■ Stored data entries:

★ ★ ★ ★ ★ ★ ★

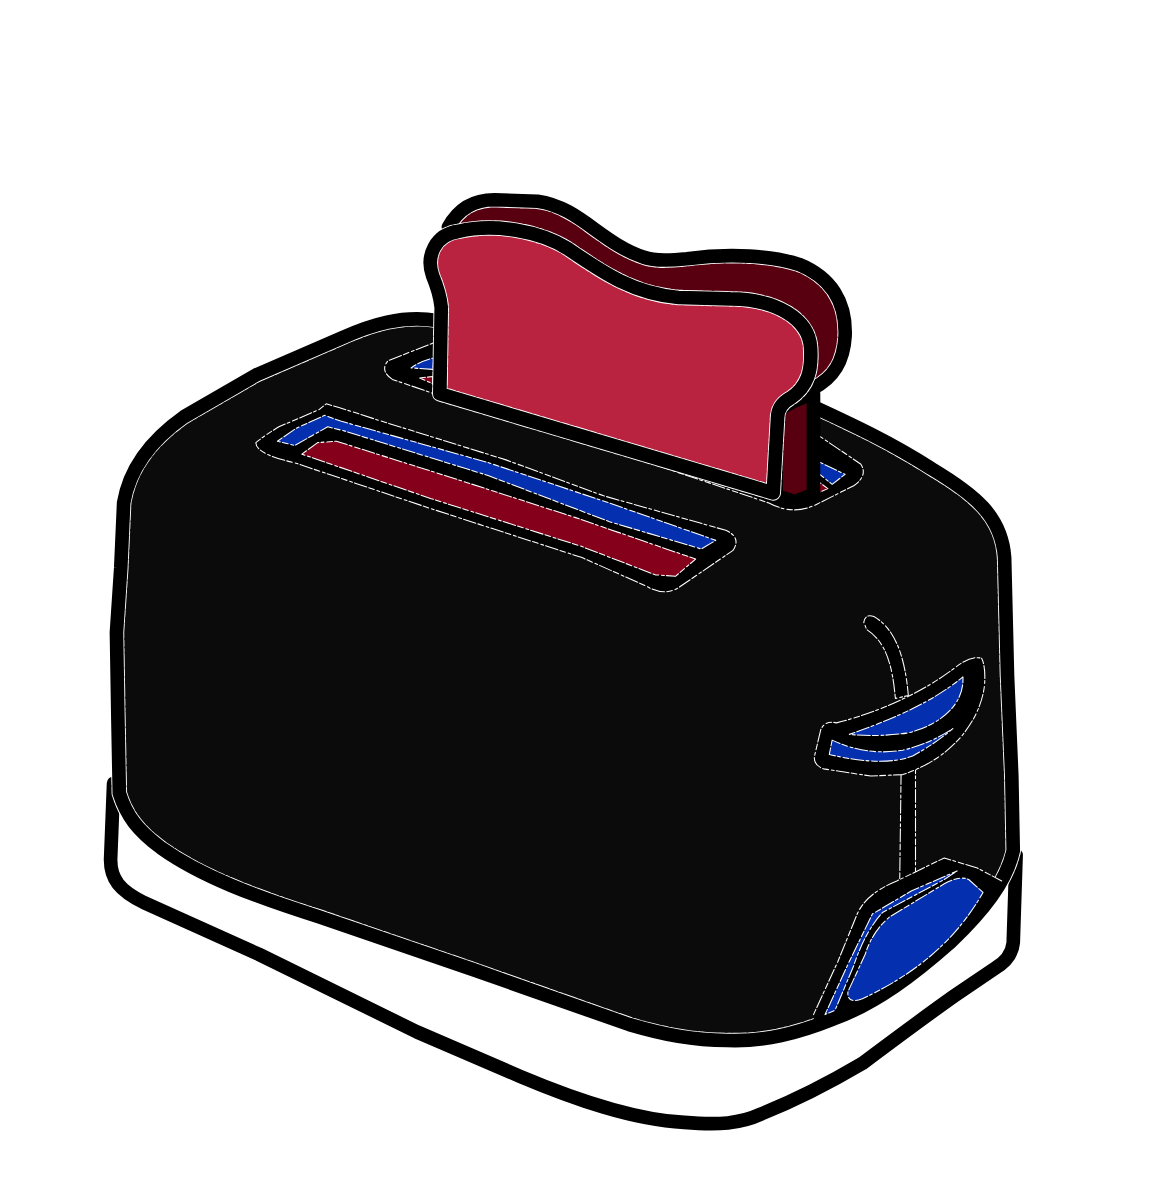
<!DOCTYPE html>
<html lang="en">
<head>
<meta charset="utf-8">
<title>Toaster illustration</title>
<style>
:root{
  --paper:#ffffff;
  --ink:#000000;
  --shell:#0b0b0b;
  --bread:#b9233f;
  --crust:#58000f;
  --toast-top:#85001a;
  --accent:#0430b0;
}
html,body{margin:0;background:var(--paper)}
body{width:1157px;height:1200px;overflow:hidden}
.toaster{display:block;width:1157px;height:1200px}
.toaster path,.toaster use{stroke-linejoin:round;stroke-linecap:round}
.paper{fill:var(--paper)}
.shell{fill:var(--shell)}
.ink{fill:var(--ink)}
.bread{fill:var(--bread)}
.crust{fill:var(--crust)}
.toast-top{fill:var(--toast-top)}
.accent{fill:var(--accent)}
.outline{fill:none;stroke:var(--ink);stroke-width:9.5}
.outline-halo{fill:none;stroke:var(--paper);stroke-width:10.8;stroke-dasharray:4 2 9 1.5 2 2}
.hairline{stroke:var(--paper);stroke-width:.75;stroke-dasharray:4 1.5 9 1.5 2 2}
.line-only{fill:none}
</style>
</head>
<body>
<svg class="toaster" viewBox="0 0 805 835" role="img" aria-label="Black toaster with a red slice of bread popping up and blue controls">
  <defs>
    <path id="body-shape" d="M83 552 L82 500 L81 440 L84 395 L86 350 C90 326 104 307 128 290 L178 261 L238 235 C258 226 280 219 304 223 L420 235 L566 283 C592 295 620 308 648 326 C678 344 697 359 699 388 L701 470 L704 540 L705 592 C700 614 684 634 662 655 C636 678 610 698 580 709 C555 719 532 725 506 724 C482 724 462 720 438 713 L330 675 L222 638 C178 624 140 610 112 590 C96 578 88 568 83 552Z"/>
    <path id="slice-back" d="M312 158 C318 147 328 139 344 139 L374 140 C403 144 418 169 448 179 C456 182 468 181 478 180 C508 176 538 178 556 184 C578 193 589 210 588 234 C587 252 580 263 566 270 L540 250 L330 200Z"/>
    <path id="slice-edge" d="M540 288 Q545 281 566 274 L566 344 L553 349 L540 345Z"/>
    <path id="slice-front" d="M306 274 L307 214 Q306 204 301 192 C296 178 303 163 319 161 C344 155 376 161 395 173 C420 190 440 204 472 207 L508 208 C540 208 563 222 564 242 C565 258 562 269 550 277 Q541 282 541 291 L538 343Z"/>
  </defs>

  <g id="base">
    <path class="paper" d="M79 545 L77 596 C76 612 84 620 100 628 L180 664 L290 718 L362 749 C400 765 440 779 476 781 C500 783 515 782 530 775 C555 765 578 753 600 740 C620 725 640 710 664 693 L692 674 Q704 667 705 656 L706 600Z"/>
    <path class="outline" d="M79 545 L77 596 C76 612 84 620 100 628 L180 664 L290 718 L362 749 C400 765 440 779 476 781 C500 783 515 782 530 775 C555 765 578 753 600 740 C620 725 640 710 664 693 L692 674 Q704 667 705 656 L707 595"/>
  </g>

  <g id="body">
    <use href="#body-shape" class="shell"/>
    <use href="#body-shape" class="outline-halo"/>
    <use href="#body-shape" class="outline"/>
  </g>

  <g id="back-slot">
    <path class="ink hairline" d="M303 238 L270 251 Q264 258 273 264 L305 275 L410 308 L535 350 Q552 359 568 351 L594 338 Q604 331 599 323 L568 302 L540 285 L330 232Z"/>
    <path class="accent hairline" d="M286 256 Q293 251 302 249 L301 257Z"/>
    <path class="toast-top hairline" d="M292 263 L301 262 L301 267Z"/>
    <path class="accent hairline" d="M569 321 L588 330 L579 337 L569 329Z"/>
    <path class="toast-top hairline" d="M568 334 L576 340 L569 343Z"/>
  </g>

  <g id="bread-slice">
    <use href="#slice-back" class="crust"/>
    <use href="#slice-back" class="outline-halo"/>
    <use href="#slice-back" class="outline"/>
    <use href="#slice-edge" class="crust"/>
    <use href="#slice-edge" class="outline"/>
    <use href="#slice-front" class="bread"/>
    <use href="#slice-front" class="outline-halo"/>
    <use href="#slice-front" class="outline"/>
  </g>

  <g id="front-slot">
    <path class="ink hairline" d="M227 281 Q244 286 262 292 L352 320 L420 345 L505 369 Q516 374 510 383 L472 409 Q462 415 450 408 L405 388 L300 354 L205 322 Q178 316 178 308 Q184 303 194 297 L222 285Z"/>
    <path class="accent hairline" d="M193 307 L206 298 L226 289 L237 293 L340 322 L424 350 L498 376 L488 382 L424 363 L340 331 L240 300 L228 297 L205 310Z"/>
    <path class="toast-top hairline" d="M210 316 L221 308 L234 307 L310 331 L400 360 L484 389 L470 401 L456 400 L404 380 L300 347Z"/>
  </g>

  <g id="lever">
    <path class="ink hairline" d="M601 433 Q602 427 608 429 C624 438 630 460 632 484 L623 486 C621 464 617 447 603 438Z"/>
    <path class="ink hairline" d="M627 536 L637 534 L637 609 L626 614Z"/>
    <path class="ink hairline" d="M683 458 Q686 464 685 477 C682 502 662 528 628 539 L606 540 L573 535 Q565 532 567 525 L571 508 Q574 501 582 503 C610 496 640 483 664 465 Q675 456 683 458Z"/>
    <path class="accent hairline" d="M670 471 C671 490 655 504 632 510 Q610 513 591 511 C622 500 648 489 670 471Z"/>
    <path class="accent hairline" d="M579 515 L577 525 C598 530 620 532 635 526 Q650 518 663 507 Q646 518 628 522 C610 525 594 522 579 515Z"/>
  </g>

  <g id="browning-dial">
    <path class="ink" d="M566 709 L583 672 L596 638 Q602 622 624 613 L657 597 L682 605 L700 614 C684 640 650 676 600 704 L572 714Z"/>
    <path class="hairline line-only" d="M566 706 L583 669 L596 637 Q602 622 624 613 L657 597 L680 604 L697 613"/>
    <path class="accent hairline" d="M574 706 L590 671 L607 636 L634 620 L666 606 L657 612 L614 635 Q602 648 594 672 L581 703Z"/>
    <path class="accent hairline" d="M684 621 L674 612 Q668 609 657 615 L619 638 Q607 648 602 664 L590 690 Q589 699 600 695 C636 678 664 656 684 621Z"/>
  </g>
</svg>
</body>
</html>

★ ★ ★ ★ ★ ★ ★

Restate the data word for word without pictures.

<!DOCTYPE html>
<html lang="en">
<head>
<meta charset="utf-8">
<title>Toaster illustration</title>
<style>
:root{
  --paper:#ffffff;
  --ink:#000000;
  --shell:#0b0b0b;
  --bread:#b9233f;
  --crust:#58000f;
  --toast-top:#85001a;
  --accent:#0430b0;
}
html,body{margin:0;background:var(--paper)}
body{width:1157px;height:1200px;overflow:hidden}
.toaster{display:block;width:1157px;height:1200px}
.toaster path,.toaster use{stroke-linejoin:round;stroke-linecap:round}
.paper{fill:var(--paper)}
.shell{fill:var(--shell)}
.ink{fill:var(--ink)}
.bread{fill:var(--bread)}
.crust{fill:var(--crust)}
.toast-top{fill:var(--toast-top)}
.accent{fill:var(--accent)}
.outline{fill:none;stroke:var(--ink);stroke-width:9.5}
.outline-halo{fill:none;stroke:var(--paper);stroke-width:10.8;stroke-dasharray:4 2 9 1.5 2 2}
.hairline{stroke:var(--paper);stroke-width:.75;stroke-dasharray:4 1.5 9 1.5 2 2}
.line-only{fill:none}
</style>
</head>
<body>
<svg class="toaster" viewBox="0 0 805 835" role="img" aria-label="Black toaster with a red slice of bread popping up and blue controls">
  <defs>
    <path id="body-shape" d="M83 552 L82 500 L81 440 L84 395 L86 350 C90 326 104 307 128 290 L178 261 L238 235 C258 226 280 219 304 223 L420 235 L566 283 C592 295 620 308 648 326 C678 344 697 359 699 388 L701 470 L704 540 L705 592 C700 614 684 634 662 655 C636 678 610 698 580 709 C555 719 532 725 506 724 C482 724 462 720 438 713 L330 675 L222 638 C178 624 140 610 112 590 C96 578 88 568 83 552Z"/>
    <path id="slice-back" d="M312 158 C318 147 328 139 344 139 L374 140 C403 144 418 169 448 179 C456 182 468 181 478 180 C508 176 538 178 556 184 C578 193 589 210 588 234 C587 252 580 263 566 270 L540 250 L330 200Z"/>
    <path id="slice-edge" d="M540 288 Q545 281 566 274 L566 344 L553 349 L540 345Z"/>
    <path id="slice-front" d="M306 274 L307 214 Q306 204 301 192 C296 178 303 163 319 161 C344 155 376 161 395 173 C420 190 440 204 472 207 L508 208 C540 208 563 222 564 242 C565 258 562 269 550 277 Q541 282 541 291 L538 343Z"/>
  </defs>

  <g id="base">
    <path class="paper" d="M79 545 L77 596 C76 612 84 620 100 628 L180 664 L290 718 L362 749 C400 765 440 779 476 781 C500 783 515 782 530 775 C555 765 578 753 600 740 C620 725 640 710 664 693 L692 674 Q704 667 705 656 L706 600Z"/>
    <path class="outline" d="M79 545 L77 596 C76 612 84 620 100 628 L180 664 L290 718 L362 749 C400 765 440 779 476 781 C500 783 515 782 530 775 C555 765 578 753 600 740 C620 725 640 710 664 693 L692 674 Q704 667 705 656 L707 595"/>
  </g>

  <g id="body">
    <use href="#body-shape" class="shell"/>
    <use href="#body-shape" class="outline-halo"/>
    <use href="#body-shape" class="outline"/>
  </g>

  <g id="back-slot">
    <path class="ink hairline" d="M303 238 L270 251 Q264 258 273 264 L305 275 L410 308 L535 350 Q552 359 568 351 L594 338 Q604 331 599 323 L568 302 L540 285 L330 232Z"/>
    <path class="accent hairline" d="M286 256 Q293 251 302 249 L301 257Z"/>
    <path class="toast-top hairline" d="M292 263 L301 262 L301 267Z"/>
    <path class="accent hairline" d="M569 321 L588 330 L579 337 L569 329Z"/>
    <path class="toast-top hairline" d="M568 334 L576 340 L569 343Z"/>
  </g>

  <g id="bread-slice">
    <use href="#slice-back" class="crust"/>
    <use href="#slice-back" class="outline-halo"/>
    <use href="#slice-back" class="outline"/>
    <use href="#slice-edge" class="crust"/>
    <use href="#slice-edge" class="outline"/>
    <use href="#slice-front" class="bread"/>
    <use href="#slice-front" class="outline-halo"/>
    <use href="#slice-front" class="outline"/>
  </g>

  <g id="front-slot">
    <path class="ink hairline" d="M227 281 Q244 286 262 292 L352 320 L420 345 L505 369 Q516 374 510 383 L472 409 Q462 415 450 408 L405 388 L300 354 L205 322 Q178 316 178 308 Q184 303 194 297 L222 285Z"/>
    <path class="accent hairline" d="M193 307 L206 298 L226 289 L237 293 L340 322 L424 350 L498 376 L488 382 L424 363 L340 331 L240 300 L228 297 L205 310Z"/>
    <path class="toast-top hairline" d="M210 316 L221 308 L234 307 L310 331 L400 360 L484 389 L470 401 L456 400 L404 380 L300 347Z"/>
  </g>

  <g id="lever">
    <path class="ink hairline" d="M601 433 Q602 427 608 429 C624 438 630 460 632 484 L623 486 C621 464 617 447 603 438Z"/>
    <path class="ink hairline" d="M627 536 L637 534 L637 609 L626 614Z"/>
    <path class="ink hairline" d="M683 458 Q686 464 685 477 C682 502 662 528 628 539 L606 540 L573 535 Q565 532 567 525 L571 508 Q574 501 582 503 C610 496 640 483 664 465 Q675 456 683 458Z"/>
    <path class="accent hairline" d="M670 471 C671 490 655 504 632 510 Q610 513 591 511 C622 500 648 489 670 471Z"/>
    <path class="accent hairline" d="M579 515 L577 525 C598 530 620 532 635 526 Q650 518 663 507 Q646 518 628 522 C610 525 594 522 579 515Z"/>
  </g>

  <g id="browning-dial">
    <path class="ink" d="M566 709 L583 672 L596 638 Q602 622 624 613 L657 597 L682 605 L700 614 C684 640 650 676 600 704 L572 714Z"/>
    <path class="hairline line-only" d="M566 706 L583 669 L596 637 Q602 622 624 613 L657 597 L680 604 L697 613"/>
    <path class="accent hairline" d="M574 706 L590 671 L607 636 L634 620 L666 606 L657 612 L614 635 Q602 648 594 672 L581 703Z"/>
    <path class="accent hairline" d="M684 621 L674 612 Q668 609 657 615 L619 638 Q607 648 602 664 L590 690 Q589 699 600 695 C636 678 664 656 684 621Z"/>
  </g>
</svg>
</body>
</html>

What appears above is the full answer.